By Toby Oliver- Clarke, BA History
‘Engaging, lively, and endearing’ are words that have been used to describe many a two-year-old. Commonly the description given by a proud parent, teacher, or Nanny, they’re words which evoke images of a happy, secure child. Only in this case, they’re the words of Joanne Jearnsely, the Coroner tasked with investigating the death of Awaab Ishak, a two-year-old boy who died from ‘chronic exposure’ to toxic mould. Whilst shocking, Ishak’s death has become an all too familiar reality for many people of colour living in neglected, dangerous social housing.
“Whilst shocking, Ishak’s death has become an all too familiar reality for people of colour living in neglected, dangerous social housing.“
Prior to the investigation into Ishak’s death, Rochdale Boroughwide Housing (the housing association responsible for the management of Ishak’s home), had claimed that his death was the result of ‘ritual bathing habits’ and the family’s lifestyle. As the inquiry progressed, it became clear that this defence was not only false but was an insulting and racialised attempt to blame Ishak’s death on his already grieving parents. As established by the inquiry, true blame for his death lies squarely with the Housing Association, particularly when one considers the following three points: Firstly, following an inspection carried out on the 14th of January 2020, the landlord had been warned that the flat was deemed ‘unfit for human habitation.’ Secondly, the association had received a letter from Ishak’s NHS home visitors who warned them that conditions in the house posed a threat to Ishak’s health. Finally, the association itself had stated the mould was so severe that it could only be remedied by a trained professional. The points raised above paint a picture not just of obstinate ignorance, they point to willful negligence on the part of the landlord, and, ultimately, the willful endangerment of a child’s life.
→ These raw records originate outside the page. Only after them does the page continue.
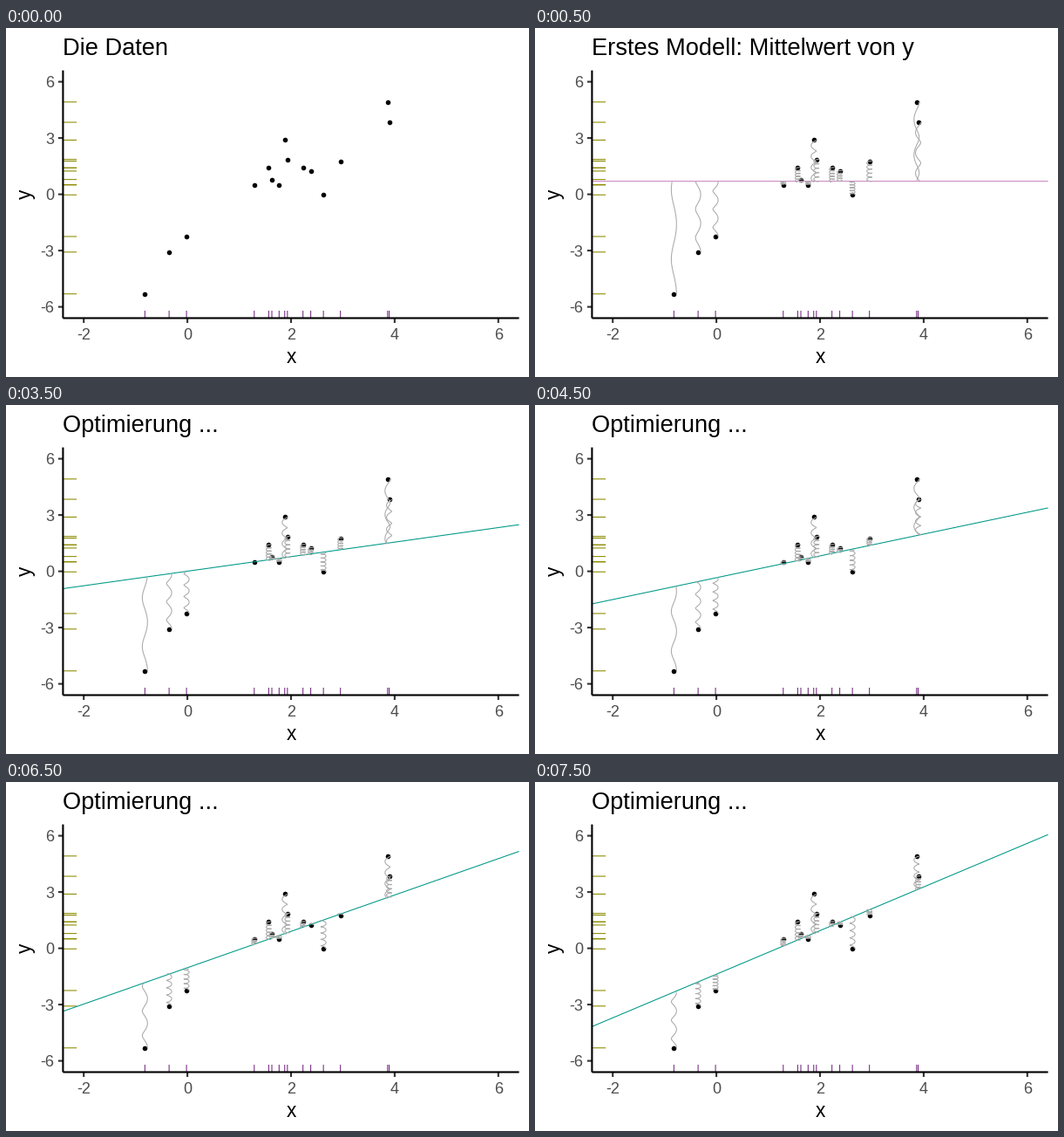
A matplotlib script for the animation above (8 s loop, 600 by 400 pixels).

```python
import numpy as np
import matplotlib.pyplot as plt
from matplotlib.animation import FuncAnimation

plt.rcParams.update({"font.family": "Liberation Sans", "path.snap": False})

INTERVAL, LOOP = 500, 8000
LEFT, RIGHT, TOP, BOTTOM = 65.4, 588.6, 48.6, 332.5
SLOPE_STEP = 0.1938
DIAMETER = 0.1

xs = np.array([-.82, -.353, -.017, 1.29, 1.57, 1.63, 1.77, 1.878, 1.93,
               2.23, 2.38, 2.625, 2.953, 3.863, 3.893])
ys = np.array([-5.31, -3.08, -2.25, .51, 1.41, .79, .5, 2.89, 1.86,
               1.41, 1.24, -.03, 1.77, 4.92, 3.84])


def px(x):
    return 208.1 + 59.45 * np.asarray(x)


def py(y):
    return 190.6 - 21.5 * np.asarray(y)


fig = plt.figure(figsize=(600 / 72, 400 / 72), dpi=72, facecolor="white")
ax = fig.add_axes([0, 0, 1, 1])
ax.set(xlim=(0, 600), ylim=(400, 0))
ax.axis("off")


def stroke(x, y, color, width=1.07, z=1):
    return ax.plot(x, y, color=color, lw=width, zorder=z,
                   solid_capstyle="butt")[0]


def label(x, y, text, size, color="black", ha="center", **kw):
    return ax.text(x, y, text, fontsize=size, color=color, ha=ha,
                   va="baseline", **kw)


# Axes, ticks and labels
for v in (-2, 0, 2, 4, 6):
    stroke([px(v)] * 2, [BOTTOM, BOTTOM + 5.5], "#333333", 2.1)
    label(px(v), 357, str(v), 18, "#4d4d4d")
for v in (-6, -3, 0, 3, 6):
    stroke([LEFT - 5.5, LEFT], [py(v)] * 2, "#333333", 2.1)
    label(55.3, py(v) + 6.5, str(v), 18, "#4d4d4d", "right")
stroke([LEFT, LEFT], [TOP, BOTTOM], "black", 2.1, 6)
stroke([LEFT, RIGHT], [BOTTOM, BOTTOM], "black", 2.1, 6)
label(327, 384, "x", 22.6)
label(28.5, 190.6, "y", 22.6, rotation=90, rotation_mode="anchor")
title = label(65, 31, "", 27.2, ha="left")

# Data points with their marginal rugs
ax.scatter(px(xs), py(ys), s=5.6 ** 2, color="black", linewidths=0, zorder=2)
for x, y in zip(px(xs), py(ys)):
    stroke([x, x], [BOTTOM - 8.5, BOTTOM], "#762a83", z=3)
    stroke([LEFT, LEFT + 15.7], [y, y], "#8b8b00", z=3)

model = stroke([], [], "black", z=4)
springs = [stroke([], [], "#ababab", z=5) for _ in xs]


def spring(x, start, end):
    """Coil from start to end that loosens with the squared distance."""
    length = abs(end - start)
    turns = length / (DIAMETER * (1 + length ** 2))
    n = max(2, int(50 * turns))
    angle = np.linspace(0, 2 * np.pi * turns, n)
    radius = DIAMETER / 2
    return (px(x + radius * np.cos(angle)),
            py(np.linspace(start, end, n) + radius * np.sin(angle)))


def update(i):
    t = i * INTERVAL
    fitted = t >= 500
    step = max(0, (t - 1500) // 1000)
    if not fitted:
        title.set_text("Die Daten")
    elif step == 0:
        title.set_text("Erstes Modell: Mittelwert von y")
    else:
        title.set_text("Optimierung ...")

    def predict(x):
        return ys.mean() + SLOPE_STEP * step * (x - xs.mean())

    ends = np.array([-2.4, 6.4])
    model.set_data([LEFT, RIGHT], py(predict(ends)))
    model.set_color("#009988" if step else "#cc88c4")
    model.set_visible(fitted)
    for line, x, y in zip(springs, xs, ys):
        line.set_data(*spring(x, y, predict(x)))
        line.set_visible(fitted)
    return [title, model, *springs]


anim = FuncAnimation(fig, update, frames=LOOP // INTERVAL, interval=INTERVAL,
                     init_func=lambda: update(0), repeat=True, repeat_delay=0,
                     blit=False)
plt.show()
```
Despite the epidemic nature of our social housing crisis, one element always seems to be obscured in its coverage, the racialised nature of unfit housing. ‘Lessons learned’ is a phrase which has become hollow following a death at the hands of unfit housing. Lessons were apparently learned after 72 people died in the fire at Grenfell Tower; lessons learned after Sheila Seleoane was found decomposing in her home; and lessons learned after one-year-old Exodus Eyob fell from his flat window – despite repeated requests from his mother to have the window fixed. Nearly all these victims have one key thing in common, they are black. Whilst this may seem like an unfortunate, but insignificant, coincidence, race plays a key role in the deaths of the people listed above. As previously mentioned, the Housing Association responsible for Ishak’s house blamed the death on the lifestyle of his family, in particular, their ‘ritual bathing habits’.The word ‘ritual’ reveals much of the thinking behind those making up the Housing Association; its use points to backwardness, ignorance, and a sort of tribal obstinance on the part of the family. Of course, what the word really points to is a deeply held yet unspoken belief that, in spite of all the proven neglect on their behalf, and all the mitigations that were ignored, somehow, the family had it coming.
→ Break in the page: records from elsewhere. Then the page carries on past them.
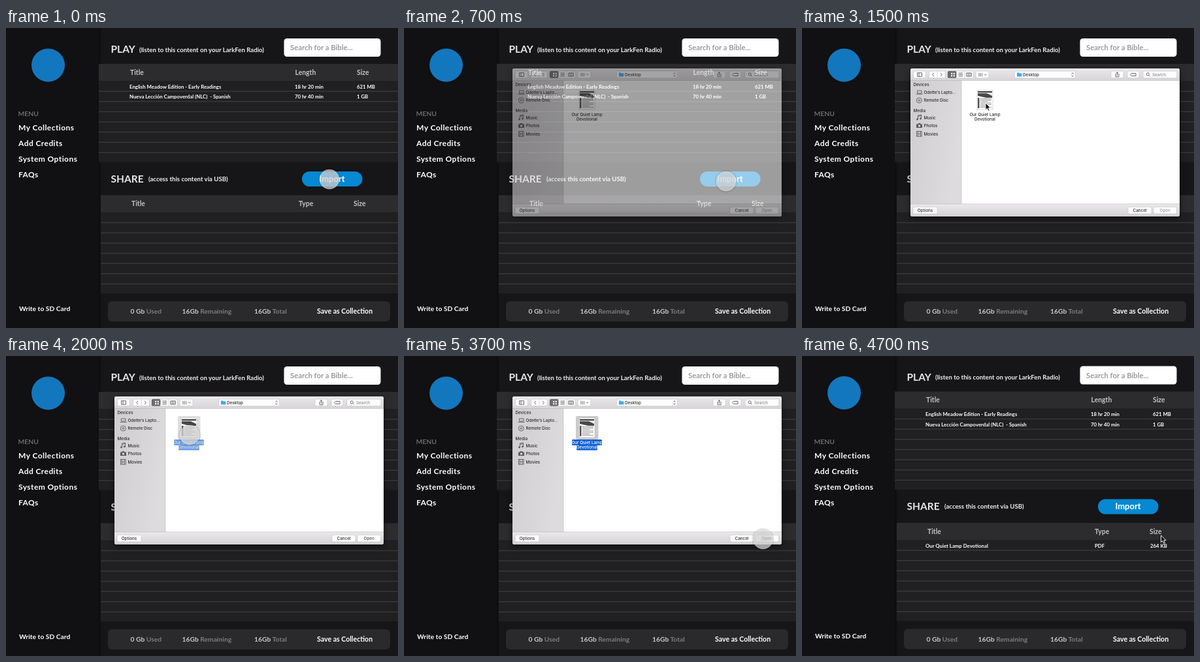
Recreate the animation shown at these times as an HTML page. Size 600 by 460 pixels, loop 4800 ms.

```html
<!DOCTYPE html>
<html lang="en">
<head>
<meta charset="utf-8">
<style>
  html, body { margin: 0; width: 100%; height: 100%; overflow: hidden; background: #161518; }
  svg { display: block; width: 600px; height: 460px; font-family: Lato, "Open Sans", sans-serif; font-weight: 700; fill: #fff; }
  text { white-space: pre; }
  .menu { font-size: 12px; letter-spacing: .43px; }
  .head { font-size: 15.5px; fill: #e6e6e8; }
  .sub { font-size: 9.65px; fill: #f0f0f2; }
  .col { font-size: 10.4px; fill: #c4c4c6; }
  .row { font-size: 7.8px; }
  .stat { font-size: 10.3px; fill: #c9c9cb; }
  .dim { fill: #7c7c7f; }
  #dialog { font: 500 6.3px Inter, Roboto, sans-serif; fill: #2b2b2d; }
  .shadow { filter: drop-shadow(0 3px 5px rgba(0,0,0,.55)); }
  .btn { fill: #fcfcfc; stroke: #c3c1c3; stroke-width: .6; }
  .ico { fill: none; stroke: #5c5b5d; stroke-width: .9; }
  .gray { fill: #8b8a8c; }
  .mid { text-anchor: middle; }
  #touch { filter: drop-shadow(0 .5px 1.5px rgba(0,0,0,.6)); }
</style>
</head>
<body>
<svg id="stage" viewBox="0 0 600 460">
  <defs>
    <linearGradient id="bar" x2="0" y2="1"><stop stop-color="#ebe9eb"/><stop offset="1" stop-color="#d3d1d3"/></linearGradient>
    <linearGradient id="side" x2="1" y2=".4"><stop stop-color="#cfcdcf"/><stop offset="1" stop-color="#dddbdd"/></linearGradient>
    <linearGradient id="edge"><stop stop-color="#0c0b0e"/><stop offset="1" stop-color="#0c0b0e" stop-opacity="0"/></linearGradient>
  </defs>
  <g id="page"></g>
  <g id="dialog"></g>
  <circle id="touch" r="15.3" fill="#fff" fill-opacity=".62"/>
  <path id="arrow" d="M0 0V10.6L2.5 8.3 4.2 12.2 6 11.4 4.4 7.6H7.6Z" fill="#111" stroke="#fff" stroke-width=".9"/>
</svg>
<script>
const $ = id => document.getElementById(id);
const text = (x, y, cls, s) => `<text x="${x}" y="${y}" class="${cls}">${s}</text>`;
const rect = (x, y, w, h, attrs = '') => `<rect x="${x}" y="${y}" width="${w}" height="${h}" ${attrs}/>`;
const path = (d, attrs = 'class="ico"') => `<path d="${d}" ${attrs}/>`;
const btn = (x, y, w, h) => rect(x, y, w, h, 'rx="2" class="btn"');

function table(x, y, cols) {
  let s = rect(x, y, 600 - x, 150.5, 'fill="#201f21"') + rect(x, y, 600 - x, 26, 'fill="#2c2b2d"');
  for (let i = 0; i < 7; i++) s += rect(x, y + 41.3 + i * 15.65, 600 - x, 1.4, 'fill="#3a393b"');
  return s + cols.map(([cx, name]) => text(cx, y + 16.8, 'col', name)).join('');
}

const row = (y, xs, cells) => cells.map((c, i) => text(xs[i], y, 'row', c)).join('');

$('page').innerHTML =
  rect(0, -1, 142, 463, 'fill="#111013"') + rect(142, -1, 5, 463, 'fill="url(#edge)"') +
  '<circle cx="64.5" cy="57" r="25.5" fill="#1377be"/>' +
  `<text x="18.5" y="135" font-size="10.4" font-weight="500" class="dim">MENU</text>` +
  ['My Collections', 'Add Credits', 'System Options', 'FAQs'].map((s, i) => text(19, 157 + i * 24.1, 'menu', s)).join('') +
  '<text x="20" y="433.6" font-size="10.3">Write to SD Card</text>' +
  text(160.5, 38.2, 'head', 'PLAY') + text(204, 36.8, 'sub', '(listen to this content on your LarkFen Radio)') +
  rect(425.5, 16, 148, 28, 'rx="4.5"') +
  '<text x="435" y="34" font-size="11.3" fill="#9b9b9d">Search for a Bible...</text>' +
  table(142, 55, [[190, 'Title'], [442.5, 'Length'], [537, 'Size']]) +
  row(92.8, [189, 442, 537], ['English Meadow Edition - Early Readings', '18 hr 20 min', '621 MB']) +
  row(108, [189, 442, 537], ['Nueva Lección Campoverdal (NLC)  - Spanish', '70 hr 40 min', '1 GB']) +
  text(160.5, 236.6, 'head', 'SHARE') + text(218, 234.6, 'sub', '(access this content via USB)') +
  rect(453, 220, 92.5, 23, 'rx="11.5" fill="#0688d2"') +
  '<text x="499" y="235.7" font-size="13" class="mid">Import</text>' +
  table(145, 256.5, [[192, 'Title'], [448, 'Type'], [532, 'Size']]) +
  `<g id="added">${row(294.2, [189, 448, 533], ['Our Quiet Lamp Devotional', 'PDF', '264 KB'])}</g>` +
  rect(156, 419, 432, 31, 'rx="6" fill="#2a292b"') +
  [[190.5, '0 Gb', 'Used'], [269.5, '16Gb', 'Remaining'], [380, '16Gb', 'Total']].map(([x, n, s]) =>
    text(x, 438, 'stat', `${n} <tspan class="dim">${s}</tspan>`)).join('') +
  '<text x="476" y="438" font-size="10.6">Save as Collection</text>';

// Small document preview
let doc = rect(268, 95.5, 24, 29.5, 'fill="#fff" stroke="#b5b5b5" stroke-width=".5"') +
  rect(269, 97, 22, 2, 'fill="#333"') + path('M269 100h14l8 4v3h-9l-13-3z', 'fill="#4a4a4a"');
for (let i = 0; i < 7; i++)
  doc += rect(273, 108 + i * 2.2, i % 3 == 2 ? 11 : 17, .9, 'fill="#8a8a8a"');
doc += rect(269, 107, 2.5, 16, 'fill="#555"');

const label = text(280, 134.6, 'mid', 'Our Quiet Lamp') + text(280, 142.4, 'mid', 'Devotional');
const grid = [228, 231.6].map(x => rect(x, 68.8, 2.2, 2.2) + rect(x, 72.2, 2.2, 2.2)).join('');

$('dialog').innerHTML =
  rect(166, 62, 412, 227, 'rx="3" fill="#e2e0e2" class="shadow"') +
  rect(166, 62, 412, 22, 'rx="3" fill="url(#bar)"') +
  rect(166, 80, 78, 190, 'fill="url(#side)"') + rect(244, 80, 334, 190, 'fill="#fff"') +
  rect(166, 270, 412, 19, 'rx="3" fill="url(#bar)"') +
  rect(166, 80, 412, .7, 'fill="#b9b7b9"') + rect(166, 269.5, 412, .7, 'fill="#bdbbbd"') + rect(243.6, 80, .7, 190, 'fill="#c2c0c2"') +
  // toolbar
  [[170.5, 19], [194.5, 25], [223, 39.5], [266, 20], [325.5, 93], [473, 19], [498, 18], [522, 52]].map(([x, w]) => btn(x, 66, w, 10.8)).join('') +
  rect(223, 66, 13.5, 10.8, 'rx="2" fill="#6b6a6c"') + `<g fill="#fff">${grid}</g>` +
  path('M176.5 68.7h7v5.6h-7zM179 68.7v5.6') + path('M202 69l-2.5 2.5 2.5 2.5M212 69l2.5 2.5-2.5 2.5') +
  path('M207 66v10.8M249 66v10.8', 'stroke="#c9c7c9" stroke-width=".6"') +
  path('M239.5 69.2h6.5M239.5 71.5h6.5M239.5 73.8h6.5M251.8 69h7.6v5h-7.6zM254.3 69v5M256.9 69v5') +
  path('M270 69.8h6.5M270 71.6h6.5M270 73.4h6.5', 'class="ico" stroke-dasharray="1.6 .8"') + path('M279 70.6l1.6 1.6 1.6-1.6') +
  path('M329 68.5h2.8l.8 1h3.8v5h-7.4z', 'fill="#3fa9e8"') + text(338, 73.7, '', 'Desktop') +
  path('M412.5 70.4l1.5-1.7 1.5 1.7M412.5 72.6l1.5 1.7 1.5-1.7') +
  path('M481 70.5h-1v4.3h5v-4.3h-1M482.5 73v-5M481 69l1.5-1.4 1.5 1.4') +
  path('M502.5 71.5l2-2h6.5v4h-6.5z') +
  '<circle cx="529.3" cy="70.9" r="2" class="ico"/>' + path('M530.8 72.4l1.8 1.9') + text(536, 73.7, 'gray', 'Search') +
  // sidebar
  text(170.5, 89.4, '', 'Devices') + text(170.5, 128.6, '', 'Media') +
  ['Odette\u2019s Lapto...', 'Remote Disc'].map((s, i) => text(186.5, 100.8 + i * 12.4, '', s)).join('') +
  ['Music', 'Photos', 'Movies'].map((s, i) => text(186.5, 139.8 + i * 12.4, '', s)).join('') +
  path('M176.5 96h6.5v4h-6.5zM174.8 101.4h10') +
  '<circle cx="179.3" cy="111" r="4" class="ico"/><circle cx="179.3" cy="111" r="1.3" class="ico"/>' +
  path('M177.5 140v-6l5-1v6M177.5 135.5l5-1') +
  '<g fill="#5c5b5d"><circle cx="176.5" cy="140" r="1.4"/><circle cx="181.5" cy="139" r="1.4"/></g>' +
  path('M175 147.5h2l1-1.4h3l1 1.4h2v5.5h-9z', 'fill="#5c5b5d"') + '<circle cx="179.5" cy="150" r="1.7" fill="#ddd"/>' +
  rect(175.5, 158.5, 7.6, 7.6, 'class="ico"') + path('M177.4 158.5v7.6M181.2 158.5v7.6M177.4 162.3h3.8') +
  // file
  `<g id="plain">${label}</g>` +
  `<g id="picked">${rect(263, 92, 34.5, 36, 'rx="2.5" fill="#cbcbcb"')}
    <g fill="#0f60d6">${rect(257, 128, 46, 9, 'rx="1.5"')}${rect(264, 136, 32, 8.4, 'rx="1.5"')}</g>
    <g fill="#fff">${label}</g></g>` + doc +
  // footer
  [[170, 37], [499, 36], [538, 35.5]].map(([x, w]) => btn(x, 274.3, w, 10.6)).join('') +
  text(188.5, 281.9, 'mid', 'Options') + text(517, 281.9, 'mid', 'Cancel') +
  `<g id="open">${text(555.7, 281.9, 'mid', 'Open')}</g>`;

const LOOP = 4800;
const ramp = (t, a, b) => Math.min(1, Math.max(0, (t - a) / (b - a)));
const show = (id, v) => $(id).setAttribute('opacity', v);

// Pointer tip: time, x, y
const keys = [[100, 495, 226], [450, 493, 229], [1080, 493, 229], [1300, 281, 115], [2620, 281, 115],
  [2800, 543, 264], [3000, 543, 264], [3150, 549.5, 275]];

function pointer(t) {
  let [, x, y] = keys[0];
  for (let i = 1; i < keys.length; i++) {
    const u = ramp(t, keys[i - 1][0], keys[i][0]), e = u * u * (3 - 2 * u);
    x += (keys[i][1] - keys[i - 1][1]) * e;
    y += (keys[i][2] - keys[i - 1][2]) * e;
  }
  return [x, y];
}

function draw(t) {
  const done = t >= 3750;
  show('added', done ? 1 : 0);
  $('page').setAttribute('transform', `translate(0 ${done ? -.5 : 0})`);
  show('dialog', ramp(t, 550, 810) - ramp(t, 3770, 3970));
  const pick = ramp(t, 1850, 2100);
  show('picked', pick);
  show('plain', 1 - pick);
  show('open', .45 + .55 * ramp(t, 1700, 2150));

  const touch = 1 - ramp(t, 850, 1050) + ramp(t, 1500, 1700) - ramp(t, 2100, 2400) +
    ramp(t, 3300, 3500) - ramp(t, 4150, 4450);
  const dip = .2 * (ramp(t, 100, 500) - ramp(t, 550, 800));
  const [x, y] = pointer(t);
  $('touch').setAttribute('transform', `translate(${x} ${y + 6})`);
  $('arrow').setAttribute('transform', `translate(${x} ${y})`);
  show('touch', touch * (1 - dip));
  show('arrow', 1 - touch);
}

function tick() {
  draw(performance.now() % LOOP);
  requestAnimationFrame(tick);
}
tick();
</script>
</body>
</html>
```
Whilst I’d love to write this article with the certainty that Ishak’s death will be the last of its kind, history begs to differ. The systemic racism which runs through the housing sector is more prevalent now than ever, and with a Tory government committed to the construction of poor quality and high quantity social housing, I fear we’re only starting to see the worst of our social housing epidemic. Michael Gove, The Secretary of State for Housing, has written to local councils calling on them to ‘dramatically raise the bar,’ whilst this might seem like an encouraging step forward, to me, it feels like Groundhog Day; the momentary, fleeting clarity that comes before a sudden tragedy. Whilst only time will tell whether meaningful, substantial change is made to our broken housing model, readers can rest assured knowing one thing is certain – ‘lessons will be learned’.
Photo Caption: Awaab Ishak (Credit: Family handout/PA).